==== Supplied records

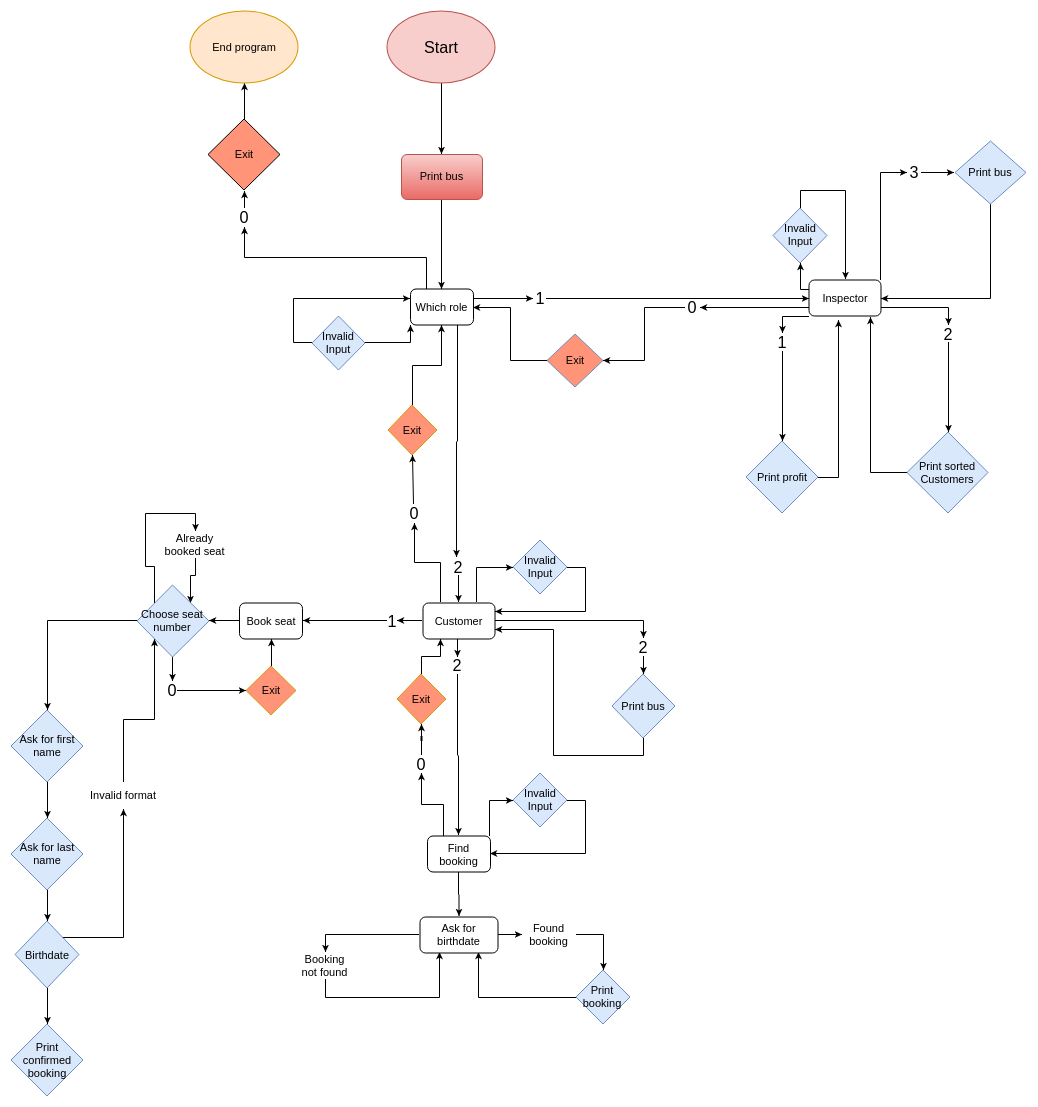
<!DOCTYPE html>
<html lang="en">
<head>
<meta charset="utf-8">
<title>Bus booking flowchart</title>
<style>
:root {
  --paper: #ffffff;
  --ink: #000000;
  --blue-fill: #dae8fc;
  --blue-line: #6c8ebf;
  --exit-fill: #ff9478;
  --orange-fill: #ffe6cc;
  --orange-line: #d79b00;
  --red-fill: #f8cecc;
  --red-deep: #ea6b66;
  --red-line: #b85450;
}
* { box-sizing: border-box; }
html, body { margin: 0; background: var(--paper); }
body { width: 1038px; height: 1107px; overflow: hidden; }
.flowchart {
  position: relative;
  width: 1038px;
  height: 1107px;
  overflow: hidden;
  background: var(--paper);
  color: var(--ink);
  font: 11px/13px "Liberation Sans", Arial, sans-serif;
}
.drawing { position: absolute; left: 0; top: 0; display: block; }
.connectors path { fill: none; stroke: var(--ink); stroke-width: 1; }
.connectors .to { marker-end: url(#arrowhead); }
.decisions { fill: var(--blue-fill); stroke: var(--blue-line); }
.exits { fill: var(--exit-fill); stroke: var(--orange-line); }
.exits .dark { stroke: var(--ink); }
.exits .cool { stroke: var(--blue-line); }
.node, .label, .choice {
  position: absolute;
  left: var(--x);
  top: var(--y);
  transform: translate(-50%, -50%);
  text-align: center;
  white-space: nowrap;
}
.node {
  display: flex;
  align-items: center;
  justify-content: center;
  width: var(--w);
  height: var(--h);
  border: 1px solid var(--ink);
  border-radius: 6px;
  background: var(--paper);
}
.terminal { border-radius: 50%; width: 109px; height: 73px; }
.start { background: var(--red-fill); border-color: var(--red-line); font-size: 16.2px; }
.end { background: var(--orange-fill); border-color: var(--orange-line); }
.print { background: linear-gradient(var(--red-fill), var(--red-deep)); border-color: var(--red-line); }
.choice { font-size: 16.2px; line-height: 18px; }
</style>
</head>
<body>
<main class="flowchart">
  <svg class="drawing" width="1038" height="1107" viewBox="0 0 1038 1107" aria-hidden="true">
    <defs>
      <marker id="arrowhead" markerUnits="userSpaceOnUse" markerWidth="8" markerHeight="8" refX="7.5" refY="4" orient="auto">
        <path d="M0 0.5L7.5 4L0 7.5L2 4Z" style="fill:var(--ink);stroke:none"/>
      </marker>
    </defs>

    <g class="connectors">
      <g class="role-flow">
        <path class="to" d="M441.5 82V154"/>
        <path class="to" d="M441.5 199V289"/>
        <path class="to" d="M426.5 289V257.5H244.5V227"/>
        <path class="to" d="M244.5 208V191"/>
        <path class="to" d="M244.5 119V83"/>
        <path class="to" d="M312 342.5H293.5V298.5H410"/>
        <path class="to" d="M365 342.5H410.5V325"/>
        <path class="to" d="M473 298.5H533"/>
        <path class="to" d="M546 298.5H809"/>
        <path class="to" d="M809 307.5H700"/>
        <path class="to" d="M685 307.5H644.5V360.5H603"/>
        <path class="to" d="M547 360.5H510.5V307.5H473"/>
        <path class="to" d="M457.5 325V441L456.5 442V557"/>
        <path class="to" d="M458.5 575V602"/>
        <path class="to" d="M440.5 602V562.5H414.5V523"/>
        <path class="to" d="M413.5 504L412.5 455"/>
        <path class="to" d="M412.5 405V365.5H441.5V325"/>
      </g>
      <g class="inspector-flow">
        <path class="to" d="M809 289.5H800.5V263"/>
        <path class="to" d="M800.5 208V190.5H845.5V279"/>
        <path class="to" d="M880.5 280V172.5H907"/>
        <path class="to" d="M921 172.5H954"/>
        <path class="to" d="M990.5 203V298.5H881"/>
        <path class="to" d="M809 316.5H782.5V333"/>
        <path class="to" d="M782.5 351V441"/>
        <path class="to" d="M818 477.5H838.5V320"/>
        <path class="to" d="M881 307.5H948.5V325"/>
        <path class="to" d="M948.5 342V432"/>
        <path class="to" d="M907 472.5H870.5V317"/>
      </g>
      <g class="customer-flow">
        <path class="to" d="M476.5 602V567.5H513"/>
        <path class="to" d="M567 567.5H585.5V611.5H495"/>
        <path class="to" d="M495 620.5H643.5V638"/>
        <path class="to" d="M643.5 656V674"/>
        <path class="to" d="M643.5 737V755.5H553.5V629.5H495"/>
        <path class="to" d="M422 620.5H397"/>
        <path class="to" d="M387 620.5H303"/>
        <path class="to" d="M239 620.5H209"/>
        <path class="to" d="M457.5 639V657"/>
        <path class="to" d="M457.5 674V755L458.5 756V835"/>
        <path class="to" d="M443.5 836V804.5H421.5V773"/>
        <path class="to" d="M421.5 755V724"/>
        <path d="M421.5 736V741" style="stroke-width:2"/>
        <path class="to" d="M421.5 674V656.5H440.5V639"/>
        <path class="to" d="M489.5 836V800.5H513"/>
        <path class="to" d="M567 800.5H585.5V853.5H490"/>
        <path class="to" d="M458.5 871V894L459 895V916"/>
        <path class="to" d="M419 934.5H325.5V952"/>
        <path class="to" d="M325.5 979V997.5H439.5V952"/>
        <path class="to" d="M497 934.5H522"/>
        <path class="to" d="M576 934.5H603.5V970"/>
        <path class="to" d="M576 997.5H478.5V952"/>
      </g>
      <g class="seat-flow">
        <path class="to" d="M154.5 603V566.5H145.5V513.5H195.5V531"/>
        <path class="to" d="M195.5 558V575.5H190.5V603"/>
        <path class="to" d="M172.5 656V681"/>
        <path class="to" d="M177 690.5H246"/>
        <path class="to" d="M271.5 666V639"/>
        <path class="to" d="M137 620.5H47.5V710"/>
        <path class="to" d="M47.5 781V818"/>
        <path class="to" d="M47.5 889V921"/>
        <path class="to" d="M47.5 988V1024"/>
        <path class="to" d="M62 937.5H123.5V809"/>
        <path class="to" d="M123.5 782V719.5H154.5V639"/>
      </g>
    </g>

    <g class="exits">
      <polygon class="dark" points="244,119 280,154.5 244,190 208,154.5"/>
      <polygon class="cool" points="575,334 603,360.5 575,387 547,360.5"/>
      <polygon points="412,405 437,430 412,455 388,430"/>
      <polygon points="421,674 446,699 421,724 397,699"/>
      <polygon points="271,666 296,690.5 271,715 246,690.5"/>
    </g>

    <g class="decisions">
      <polygon points="338.5,316 365,343 338.5,370 312,343"/>
      <polygon points="800,208 827,235.5 800,263 773,235.5"/>
      <polygon points="990.5,141 1026,172.5 990.5,204 955,172.5"/>
      <polygon points="782,441 818,477 782,513 746,477"/>
      <polygon points="948,432 988,472.5 948,513 907,472.5"/>
      <polygon points="540,540 567,567 540,594 513,567"/>
      <polygon points="643,674 675,706 643,738 612,706"/>
      <polygon points="540,773 567,800 540,827 513,800"/>
      <polygon points="603,970 630,997 603,1024 576,997"/>
      <polygon points="172.5,585 209,621 172.5,657 137,621"/>
      <polygon points="47,710 83,746 47,782 11,746"/>
      <polygon points="47,818 83,854 47,890 11,854"/>
      <polygon points="47,921 79,954.5 47,988 15,954.5"/>
      <polygon points="47,1024 83,1060 47,1096 11,1060"/>
    </g>
  </svg>

  <div class="node terminal end" style="--x:244px;--y:47px">End program</div>
  <div class="node terminal start" style="--x:441px;--y:47px">Start</div>
  <div class="node print" style="--x:441.5px;--y:176.5px;--w:82px;--h:46px">Print bus</div>
  <div class="node" style="--x:441.5px;--y:307px;--w:64px;--h:37px">Which role</div>
  <div class="node" style="--x:845px;--y:298px;--w:73px;--h:37px">Inspector</div>
  <div class="node" style="--x:458.5px;--y:621px;--w:73px;--h:37px">Customer</div>
  <div class="node" style="--x:271px;--y:621px;--w:64px;--h:37px">Book seat</div>
  <div class="node" style="--x:458.5px;--y:854px;--w:64px;--h:37px">Find<br>booking</div>
  <div class="node" style="--x:458.5px;--y:934.5px;--w:79px;--h:37px">Ask for<br>birthdate</div>

  <div class="label" style="--x:244px;--y:154px">Exit</div>
  <div class="label" style="--x:575px;--y:360px">Exit</div>
  <div class="label" style="--x:412px;--y:430px">Exit</div>
  <div class="label" style="--x:421px;--y:699px">Exit</div>
  <div class="label" style="--x:271px;--y:690px">Exit</div>
  <div class="label" style="--x:338px;--y:343px">Invalid<br>Input</div>
  <div class="label" style="--x:800px;--y:235px">Invalid<br>Input</div>
  <div class="label" style="--x:540px;--y:567px">Invalid<br>Input</div>
  <div class="label" style="--x:540px;--y:800px">Invalid<br>Input</div>
  <div class="label" style="--x:990px;--y:172px">Print bus</div>
  <div class="label" style="--x:643px;--y:706px">Print bus</div>
  <div class="label" style="--x:782px;--y:477px">Print profit</div>
  <div class="label" style="--x:947px;--y:472.5px">Print sorted<br>Customers</div>
  <div class="label" style="--x:602px;--y:997px">Print<br>booking</div>
  <div class="label" style="--x:172px;--y:621px">Choose seat<br>number</div>
  <div class="label" style="--x:47px;--y:746px">Ask for first<br>name</div>
  <div class="label" style="--x:47px;--y:854px">Ask for last<br>name</div>
  <div class="label" style="--x:47px;--y:955px">Birthdate</div>
  <div class="label" style="--x:47px;--y:1060px">Print<br>confirmed<br>booking</div>
  <div class="label" style="--x:194.5px;--y:544.5px">Already<br>booked seat</div>
  <div class="label" style="--x:123px;--y:795px">Invalid format</div>
  <div class="label" style="--x:324.5px;--y:965.5px">Booking<br>not found</div>
  <div class="label" style="--x:548.5px;--y:934.5px">Found<br>booking</div>

  <div class="choice" style="--x:244px;--y:217px">0</div>
  <div class="choice" style="--x:540px;--y:298px">1</div>
  <div class="choice" style="--x:692px;--y:307px">0</div>
  <div class="choice" style="--x:914px;--y:172px">3</div>
  <div class="choice" style="--x:782px;--y:342px">1</div>
  <div class="choice" style="--x:948px;--y:334px">2</div>
  <div class="choice" style="--x:414px;--y:513px">0</div>
  <div class="choice" style="--x:458px;--y:567px">2</div>
  <div class="choice" style="--x:392px;--y:621px">1</div>
  <div class="choice" style="--x:643px;--y:647px">2</div>
  <div class="choice" style="--x:457px;--y:665px">2</div>
  <div class="choice" style="--x:421px;--y:764px">0</div>
  <div class="choice" style="--x:172px;--y:690px">0</div>
</main>
</body>
</html>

========

■ Exercise instructions
Could you filter the entries above for lines holding the string "stroke" and copy them?

■ Output
.connectors path { fill: none; stroke: var(--ink); stroke-width: 1; }
.decisions { fill: var(--blue-fill); stroke: var(--blue-line); }
.exits { fill: var(--exit-fill); stroke: var(--orange-line); }
.exits .dark { stroke: var(--ink); }
.exits .cool { stroke: var(--blue-line); }
        <path d="M0 0.5L7.5 4L0 7.5L2 4Z" style="fill:var(--ink);stroke:none"/>
        <path d="M421.5 736V741" style="stroke-width:2"/>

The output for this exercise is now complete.